Then, there are singles – every track is from a single or EP, heard in mono as it was originally – which remain uncategorisable as they represent one-shot exemplars of what could have been genres: in this context The Dixie Cups’ “Iko Iko” sounds more menacing than ever; Sly Stone’s sparse “Buttermilk Pt. 1” is not funk but is nothing more than a groove with a few vocal interjections; The Sorrows’ “You've Got What I Want”, a prime example of pilled-up British white-boy R&B, is so threatening and unhinged it constitutes a virtual and deeply disturbing rape fantasy. Perhaps 1965 was the year lids were wrenched off?

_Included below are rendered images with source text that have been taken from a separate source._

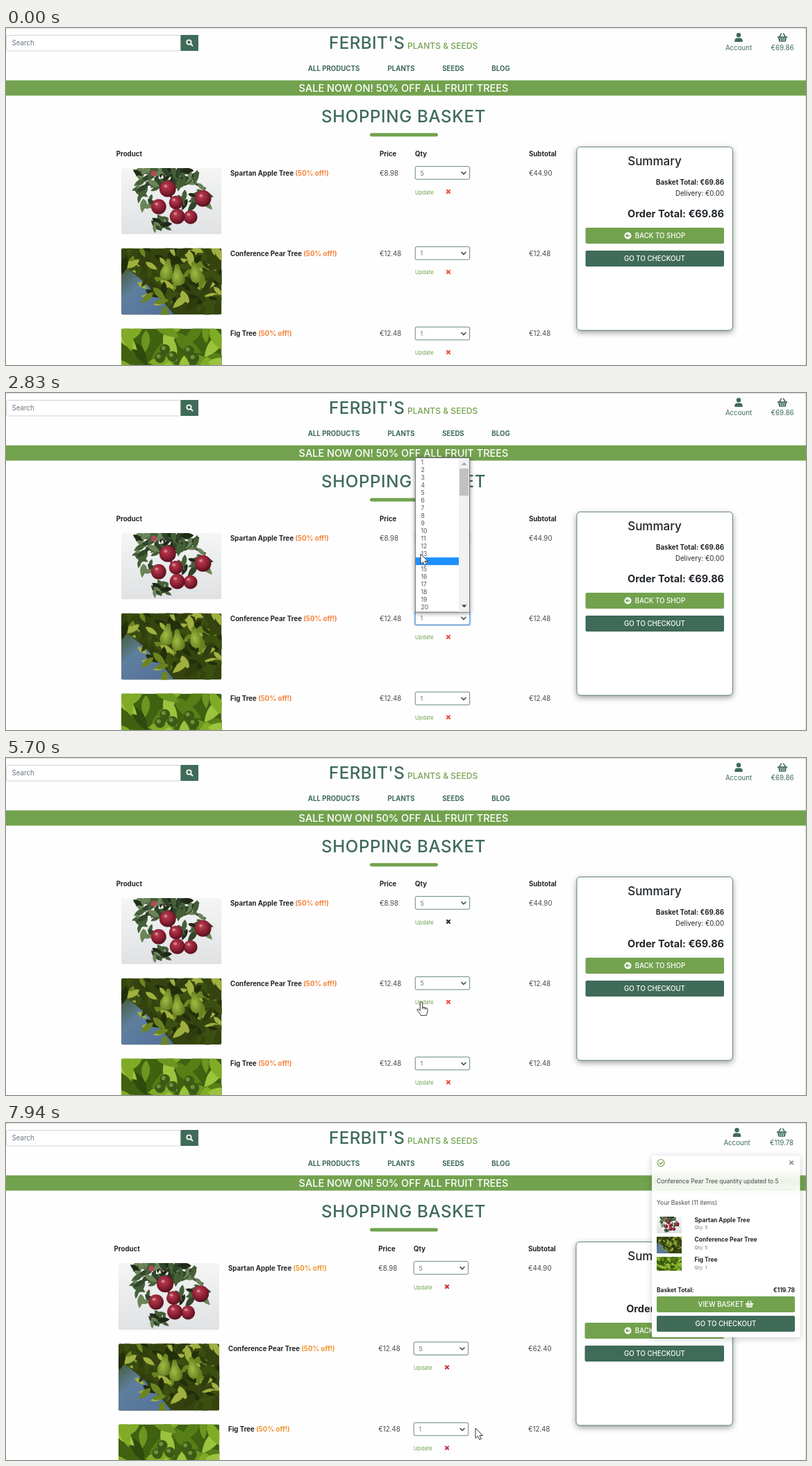
These frames come from a looping animation (1152 px wide and 486 px high, 8 s). An HTML page:

```html
<!DOCTYPE html>
<html lang="en">
<head>
<meta charset="utf-8">
<title>Shopping basket</title>
<style>
html, body { margin: 0; width: 100%; height: 100%; overflow: hidden; background: #fefefe; }
svg { display: block; width: 1152px; height: 486px; font-family: Inter, "Open Sans", sans-serif; }
text { white-space: pre; }
.card { filter: drop-shadow(0 3px 4px rgba(0,0,0,.38)); }
.toast { filter: drop-shadow(0 2px 5px rgba(0,0,0,.2)); }
.list { filter: drop-shadow(0 1px 3px rgba(0,0,0,.45)); }
</style>
</head>
<body>
<svg id="stage" viewBox="0 0 1152 486" xmlns="http://www.w3.org/2000/svg"></svg>
<script>
const LOOP = 8000, DARK = '#3f6b58', LIGHT = '#72a24e', INK = '#212529', GREY = '#454a4e';
const ROW_H = 11.05, LIST_TOP = 93.5;

// y is the middle of the capitals
const T = (x, y, s, { size = 9.7, w = 400, c = INK, a = 'start', ls = 0 } = {}) =>
  `<text x="${x}" y="${y + size * .36}" font-size="${size}" font-weight="${w}" fill="${c}" text-anchor="${a}" letter-spacing="${ls}">${s}</text>`;
const R = (x, y, w, h, fill, more = '') =>
  `<rect x="${x}" y="${y}" width="${w}" height="${h}" fill="${fill}" ${more}/>`;
const cross = (x, y, r, c, w, id = '') =>
  `<path ${id} d="M${x - r} ${y - r}l${2 * r} ${2 * r}m0 ${-2 * r}l${-2 * r} ${2 * r}" stroke="${c}" stroke-width="${w}"/>`;
const button = (x, y, w, fill, label) => R(x, y, w, 23, fill, 'rx="2"') + label;
const white = { c: '#fff', a: 'middle', w: 500, size: 9.7 };

const basketIcon = (x, y, c, k = 1) => `<g transform="translate(${x} ${y}) scale(${k})" fill="${c}">
  <path d="M-7-1.5H7V.7H-7zM-5.7 1.2H5.7L4.7 6H-4.7z"/>
  <path d="M-4.3-1L-1.5-5.5M4.3-1L1.5-5.5" stroke="${c}" stroke-width="1.6" stroke-linecap="round"/>
  <path d="M-2.5 2v3M0 2v3M2.5 2v3" stroke="${c === '#fff' ? LIGHT : '#fefefe'}"/></g>`;
const userIcon = x => `<circle cx="${x}" cy="10.3" r="3.2" fill="${DARK}"/>
  <path d="M${x - 5.7} 20v-1.6q0-4 4-4h3.4q4 0 4 4V20z" fill="${DARK}"/>`;

// --- pictures ---
function rng(s) { return () => (s = (s * 16807) % 2147483647) / 2147483647; }
function leaves(n, seed, x, y, w, h, size, cols) {
  const r = rng(seed * 7919);
  r();
  let out = '';
  for (let i = 0; i < n; i++) {
    const px = x + r() * w, py = y + r() * h, k = size * (.7 + r() * .6), turn = r() * 180;
    out += `<path transform="translate(${px.toFixed(1)} ${py.toFixed(1)}) rotate(${turn | 0}) scale(${k.toFixed(2)})"
      d="M-1 0Q-.2-.75 1 0Q-.2.75-1 0z" fill="${cols[r() * cols.length | 0]}"/>`;
  }
  return out;
}
const picture = (id, body) => `<symbol id="${id}" viewBox="0 0 145 96" preserveAspectRatio="none"><g clip-path="url(#round)">${body}</g></symbol>`;
const apple = (x, y, r) => `<circle cx="${x}" cy="${y}" r="${r}" fill="url(#red)"/>
  <ellipse cx="${x - 3}" cy="${y - 4}" rx="2.5" ry="2" fill="#e0a0a0" opacity=".7"/>`;
const pear = (x, y, turn) => `<path transform="translate(${x} ${y}) rotate(${turn})" fill="url(#pearSkin)"
  d="M-3-16Q0-19 3-16Q4-8 9 1Q12 13 0 14Q-12 13-9 1Q-4-8-3-16z"/>`;
const leafDark = ['#1f2a18', '#30452a', '#455f37', '#6b8558'];
const pearLeaf = ['#232f0a', '#3b4f10', '#6c8420', '#a0b040', '#2f3c0e'];
const figLeaf = ['#567f17', '#7fab26', '#9cc33e', '#2f4a0d', '#6b9620'];

const defs = `<defs>
<clipPath id="round"><rect width="145" height="96" rx="2.5"/></clipPath>
<radialGradient id="red" cx=".4" cy=".35" r=".7"><stop offset="0" stop-color="#bd4256"/><stop offset=".5" stop-color="#932236"/><stop offset="1" stop-color="#4c0e1b"/></radialGradient>
<radialGradient id="pearSkin" cx=".4" cy=".55" r=".6"><stop offset="0" stop-color="#a3bb45"/><stop offset="1" stop-color="#5d7a1c"/></radialGradient>
<linearGradient id="sky" x2="0" y2="1"><stop offset="0" stop-color="#f4f6f5"/><stop offset="1" stop-color="#dfe1e3"/></linearGradient>
<linearGradient id="blue" x2=".9" y2="1"><stop offset="0" stop-color="#41542a"/><stop offset=".4" stop-color="#5f7f9d"/><stop offset="1" stop-color="#526f9b"/></linearGradient>
<linearGradient id="haze" x2="0" y2="1"><stop offset="0" stop-color="#72a24e" stop-opacity="0"/><stop offset=".5" stop-color="#72a24e" stop-opacity=".14"/><stop offset="1" stop-color="#72a24e" stop-opacity="0"/></linearGradient>
<linearGradient id="foot" x2="0" y2="1"><stop offset="0" stop-color="#666" stop-opacity="0"/><stop offset="1" stop-color="#666" stop-opacity=".6"/></linearGradient>
${picture('apples', R(0, 0, 145, 96, 'url(#sky)') +
  '<path d="M20 8Q70 2 122 30M60 5Q70 40 78 55" fill="none" stroke="#463a30" stroke-width="3"/>' +
  leaves(60, 3, 24, 0, 84, 24, 9, leafDark) + leaves(18, 8, 20, 18, 34, 38, 9, leafDark) +
  leaves(24, 5, 74, 16, 50, 40, 9, leafDark) + leaves(14, 9, 42, 70, 26, 18, 8, leafDark) +
  '<circle cx="47" cy="8" r="4" fill="#b5485a"/>' +
  apple(100, 71, 10) + apple(67, 30, 12) + apple(118, 44, 12) + apple(54, 56, 11) + apple(79, 50, 10) + apple(81, 70, 11))}
${picture('pears', R(0, 0, 145, 96, '#35430f') + '<path d="M0 22Q45 55 76 96H0z" fill="url(#blue)"/>' +
  leaves(56, 4, 4, -4, 140, 40, 11, pearLeaf) + leaves(46, 11, 58, 34, 87, 62, 11, pearLeaf) +
  leaves(9, 6, 28, 46, 30, 40, 10, pearLeaf) + pear(66, 32, 8) + pear(82, 40, -6) + pear(108, 36, -14))}
${picture('figs', R(0, 0, 145, 96, '#3f6110') + leaves(60, 13, 0, 0, 145, 96, 18, figLeaf) +
  [[63, 30], [74, 40], [98, 32], [105, 43], [56, 42]].map(([x, y]) =>
    `<circle cx="${x}" cy="${y}" r="7.5" fill="#3b5a16"/><circle cx="${x - 2}" cy="${y - 2}" r="3" fill="#6e9136"/>`).join(''))}
</defs>`;
const pic = (id, x, y, w, h) => `<use href="#${id}" x="${x}" y="${y}" width="${w}" height="${h}"/>`;

// --- page parts ---
const header = R(0, 0, 1152, .8, '#d4d4d4') + R(1151, 0, 1, 486, '#dcdcdc') +
  R(.5, 10.5, 251, 22.5, '#fff', 'rx="2" stroke="#ced4da"') + T(8.5, 21.5, 'Search', { c: '#6c757d' }) +
  R(251.5, 10, 25.5, 23, DARK) +
  '<circle cx="263.5" cy="20.5" r="3.2" fill="none" stroke="#fff" stroke-width="1.7"/><path d="M266 23l3 3" stroke="#fff" stroke-width="2"/>' +
  T(465, 21.5, "FERBIT'S", { size: 24.2, w: 500, c: DARK, ls: .4 }) +
  T(578, 25.8, 'PLANTS &amp; SEEDS', { size: 12.1, w: 500, c: LIGHT }) +
  [[472, 'ALL PRODUCTS'], [569, 'PLANTS'], [644, 'SEEDS'], [712.5, 'BLOG']]
    .map(([x, s]) => T(x, 58.5, s, { w: 700, c: DARK, a: 'middle' })).join('') +
  R(0, 75.5, 1152, 22, LIGHT) +
  T(572.5, 86.5, 'SALE NOW ON! 50% OFF ALL FRUIT TREES', { size: 14.5, w: 500, c: '#fff', a: 'middle' }) +
  T(572.5, 127, 'SHOPPING BASKET', { size: 24.2, w: 500, c: DARK, a: 'middle', ls: .6 }) +
  R(524, 151.5, 98, 5, LIGHT, 'rx="2.5"');

const items = [['apples', 'Spartan Apple Tree', '€8.98'], ['pears', 'Conference Pear Tree', '€12.48'], ['figs', 'Fig Tree', '€12.48']];

function page(id, p) {
  const bold = { w: 700 };
  let s = `<g id="${id}">` + userIcon(p.acc) + T(p.acc, 29, 'Account', { c: DARK, a: 'middle' }) +
    basketIcon(p.bas, 13.7, DARK) + T(p.bas, 29, p.total, { c: DARK, a: 'middle' }) +
    T(p.left, 182, 'Product', bold) + T(p.price, 182, 'Price', bold) + T(p.qty, 182, 'Qty', bold) + T(p.sub, 182, 'Subtotal', bold);
  items.forEach(([img, name, price], i) => {
    const y = 209.3 + p.step * i, q = p.qty;
    s += pic(img, p.img, 202 + p.step * i, p.imgW, p.imgH) +
      T(p.name, y, `${name} <tspan fill="${p.orange}">(50% off!)</tspan>`, bold) +
      T(p.price, y, price, { c: GREY }) + T(p.sub, y, p.subs[i], { c: GREY }) +
      R(q - 1.5, y - 11.6, 82, 22.4, '#a9cdf5', `id="${id}ring${i}" rx="3.5" visibility="hidden"`) +
      R(q + .3, y - 9.7, 78.4, 18.6, '#fff', `id="${id}box${i}" rx="2" stroke="${DARK}" stroke-width=".8"`) +
      `<g id="${id}val${i}">` + T(q + 7.5, y, p.vals[i], { size: 9, c: '#6c757d' }) + '</g>' +
      `<path d="M${q + 66.5} ${y - 2}l3.5 3.5l3.5-3.5" fill="none" stroke="#343a40" stroke-width="1.4"/>` +
      T(q, y + 27.5, 'Update', { size: 7.8, c: LIGHT }) + cross(q + 48, y + 26.7, 2.7, p.red, 2, `id="${id}x${i}"`);
  });
  const cx = 934, end = { a: 'end', w: 700 };
  return s + R(p.card, 171.5, 1046.3 - p.card, 264.5, '#fff', `class="card" rx="5" stroke="${DARK}" stroke-width=".8"`) +
    T(cx, 191.5, 'Summary', { size: 17, w: 500, a: 'middle' }) +
    T(1034, 222.5, 'Basket Total: ' + p.total, end) + T(1034, 239, 'Delivery: €0.00', { a: 'end' }) +
    T(1034, 268, 'Order Total: ' + p.total, { ...end, size: 14.5 }) +
    button(p.card + 12.5, 288, 1021.5 - p.card, LIGHT, T(942, 299.5, 'BACK TO SHOP', white)) +
    `<circle cx="895.5" cy="299.5" r="5" fill="#fff"/><path d="M898.5 299.5h-5.5m2.3-2.3l-2.3 2.3l2.3 2.3" fill="none" stroke="${LIGHT}" stroke-width="1.4"/>` +
    button(p.card + 12.5, 321, 1021.5 - p.card, DARK, T(cx, 332.5, 'GO TO CHECKOUT', white)) + '</g>';
}
const before = { left: 158.7, img: 166, imgW: 144.5, imgH: 95.6, name: 323, price: 538, qty: 589, sub: 753, card: 822, acc: 1055, bas: 1118,
  step: 115.8, total: '€69.86', subs: ['€44.90', '€12.48', '€12.48'], vals: [5, 1, 1], orange: '#f5813a', red: '#ee4a3c' };
const after = { left: 155.5, img: 162, imgW: 145.2, imgH: 96.5, name: 320, price: 536.3, qty: 587, sub: 752, card: 821, acc: 1052.5, bas: 1117,
  step: 116.3, total: '€119.78', subs: ['€44.90', '€62.40', '€12.48'], vals: [5, 5, 1], orange: '#f0922e', red: '#c22f3c' };

const small = { size: 8.47 }, smallBold = { size: 8.47, w: 700 };
const toast = '<g id="toast">' + R(930, 47, 213.5, 262, '#fff', 'class="toast" rx="2"') + R(930, 66, 213.5, 38, 'url(#haze)') +
  `<circle cx="943" cy="57.5" r="5" fill="none" stroke="${LIGHT}" stroke-width="1.1"/><path d="M940.5 57.5l2 2l3.3-3.7" fill="none" stroke="${LIGHT}" stroke-width="1.3"/>` +
  cross(1131, 57.2, 2.7, '#858585', 1.5) +
  T(937, 83.5, 'Conference Pear Tree quantity updated to 5', { ...small, c: GREY }) + R(937, 95.5, 199, .7, '#dbe3d6') +
  T(937, 114.5, 'Your Basket (11 items)', { ...small, c: GREY }) +
  items.map(([img, name], i) => pic(img, 937, [135, 164, 193][i], 36, i < 2 ? 24 : 20) +
    T(991.5, 139.5 + 28.9 * i, name, smallBold) + T(991.5, 150.5 + 28.9 * i, 'Qty: ' + after.vals[i], { size: 6.7, c: '#6c757d' })).join('') +
  T(937, 241, 'Basket Total:', smallBold) + T(1136, 241, '€119.78', { ...smallBold, a: 'end' }) +
  button(937, 250, 199, LIGHT, T(1029.5, 261.5, 'VIEW BASKET', white)) + basketIcon(1070.5, 261.3, '#fff', .8) +
  button(937, 278, 199, DARK, T(1036.5, 289.7, 'GO TO CHECKOUT', white)) + '</g>';

const rowY = i => LIST_TOP + i * ROW_H;
let list = '<g id="list">' + R(589.5, 93.5, 78, 222.5, '#fff', 'class="list" stroke="#777"') + R(590, 0, 62, ROW_H, '#1e90ff', 'id="mark"');
for (let i = 0; i < 20; i++) list += `<g class="num">` + T(597.5, rowY(i) + 5.9, i + 1, { size: 8.7, c: 'currentColor' }) + '</g>';
list += R(652, 94, 15, 221.5, '#f1f1f1') + R(653, 109, 13, 39, '#c1c1c1') +
  '<path d="M656 104h7.5l-3.7-4z" fill="#a3a3a3"/><path d="M656 305.5h7.5l-3.7 4z" fill="#444"/></g>';
const ghost = '<g id="ghost">' + R(589, 92, 79, 224, '#fff', 'opacity=".1"') +
  '<path class="list" d="M589 93V316H668V93" fill="none" stroke="#999" stroke-opacity=".5"/>' + R(589, 311, 79, 5, 'url(#foot)') + '</g>';

const pointer = `<circle id="click" r="11.3" fill="#fbea2e" opacity=".68"/>
<path id="arrow" d="M0 0V14.6L3.4 11.5L5.8 16.6L8.3 15.5L6 10.5H10.4z" fill="#fff" stroke="#333"/>
<path id="hand" d="M-1.7 1.4a1.7 1.7 0 0 1 3.4 0V7.2l5.4 1.2q2.3.6 2.1 3l-.8 5-1.1 2.9h-7.8l-1-2.2-4.2-4.9q-1-1.6.4-2.2t3.6 2.4zM1.7 7.2v3M4.2 8v2.6M6.7 8.5v2.4" fill="#fff" stroke="#333"/>`;

document.getElementById('stage').innerHTML = defs + header + page('a', before) + page('b', after) + toast + ghost + list + pointer;

// --- motion ---
// time, x, y, sideways bow on the way there
const path = [[530, 1107, 479], [680, 1128, 476], [880, 1128, 476], [940, 1132, 474], [1620, 667, 268], [1690, 667, 268], [1960, 659, 323],
  [2550, 659, 323], [2830, 597, 232], [3290, 598, 150], [3360, 598, 150], [3420, 598, 144], [4280, 598, 144], [4900, 602, 347, 13],
  [5090, 602, 347], [5250, 598, 352], [6780, 598, 352], [7410, 704, 312], [7610, 704, 312], [7940, 676, 440]];
function at(t) {
  const i = path.findIndex(k => k[0] > t);
  if (i === 0) return path[0].slice(1);
  if (i < 0) return path[path.length - 1].slice(1);
  const [t0, x0, y0] = path[i - 1], [t1, x1, y1, bow = 0] = path[i];
  const k = (t - t0) / (t1 - t0), e = k * k * (3 - 2 * k);
  return [x0 + (x1 - x0) * e + bow * Math.sin(Math.PI * e), y0 + (y1 - y0) * e];
}
const $ = id => document.getElementById(id);
const show = (id, on) => $(id).setAttribute('visibility', on ? 'visible' : 'hidden');
const within = (t, a, b) => t >= a && t < b;
const nums = document.querySelectorAll('.num');
const pearVal = $('aval1').firstChild;

function draw(t) {
  const updated = t >= 6110, focus = within(t, 2150, 5600), hand = within(t, 4840, 6870);
  $('a').style.display = updated ? 'none' : '';
  $('b').style.display = updated ? '' : 'none';
  $('toast').setAttribute('opacity', t < 6110 ? 0 : t < 6190 ? .34 : t < 6260 ? .78 : 1);

  $('aring1').setAttribute('visibility', focus ? 'inherit' : 'hidden');
  $('abox1').setAttribute('stroke', focus ? '#447fb5' : DARK);
  pearVal.textContent = t < 4030 ? 1 : 5;
  $('ax0').setAttribute('stroke', t < 4030 ? before.red : '#2b2420');

  const open = within(t, 2150, 4030);
  $('ghost').style.display = within(t, 2080, 2150) ? '' : 'none';
  $('list').style.display = open ? '' : 'none';
  if (open) {
    const [lx, ly] = at(t - 60); // the marked row trails the pointer
    const row = lx < 652 ? Math.min(19, Math.floor((ly - LIST_TOP) / ROW_H)) : 0;
    $('mark').setAttribute('y', rowY(row));
    nums.forEach((n, i) => n.style.color = i === row ? '#fff' : '#4a5766');
  }

  const [x, y] = at(t), move = `translate(${x.toFixed(2)} ${y.toFixed(2)})`;
  ['click', 'arrow', 'hand'].forEach(id => $(id).setAttribute('transform', move));
  show('arrow', t >= 530 && !hand);
  show('hand', hand);
  show('click', within(t, 1960, 2150) || within(t, 3880, 4030) || within(t, 5560, 5700));
}
const start = performance.now();
function tick() {
  draw((performance.now() - start) % LOOP);
  requestAnimationFrame(tick);
}
tick();
</script>
</body>
</html>
```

While the rest of the tracks collected are not as shocking in terms of their lyrical intent, others express or react to new modes of conduct and thinking. The Barbarians latch onto controversies about hair and clothes with “Are You a Boy or Are You a Girl” and The Animals’ Eric Burdon sings “It's my life and I'll do what I want / It's my mind and I'll think what I want” with a force showing he means it. Similarly aggressive, similarly self-determining, The Who declare “I can go anyway, way I choose / I can live anyhow, win or lose.”
With Gene Clark’s “I’ll Feel a Whole Better”, The Byrds dismiss the song’s subject with the equivocal shrug “I’ll probably feel a whole lot better when you’re gone.” When being cool was paramount, it was not worth making an effort to find certainty. On “Hey Gyp (Dig the Slowness)”, it was obvious to the turned-on where the source of Donovan’s enervation lay.
Strangest of all, The Spades “We Sell Soul” catches the 18-year-old, pre-13th Floor Elevators Roky Erickson on a song with no verse or chorus during which he is, as Savage puts it. “testifying.” “Are you ready / do you feel it” asks the teenage mystic.
In 1966, once the world had truly begun feeling it, “We Sell Soul” was recast by the Elevators as “Don’t Fall Down”, an explicit acknowledgment of elevation as a state to maintain. If evidence is needed that 1965 was the year the Sixties ignited, it is provided by this ghostly communication from the liminal space between the corporeal and the non-physical.
- Next week: Artifact, the first-ever release of legendary Cleveland band The Choir's lost album
- Read more reissue reviews on theartsdesk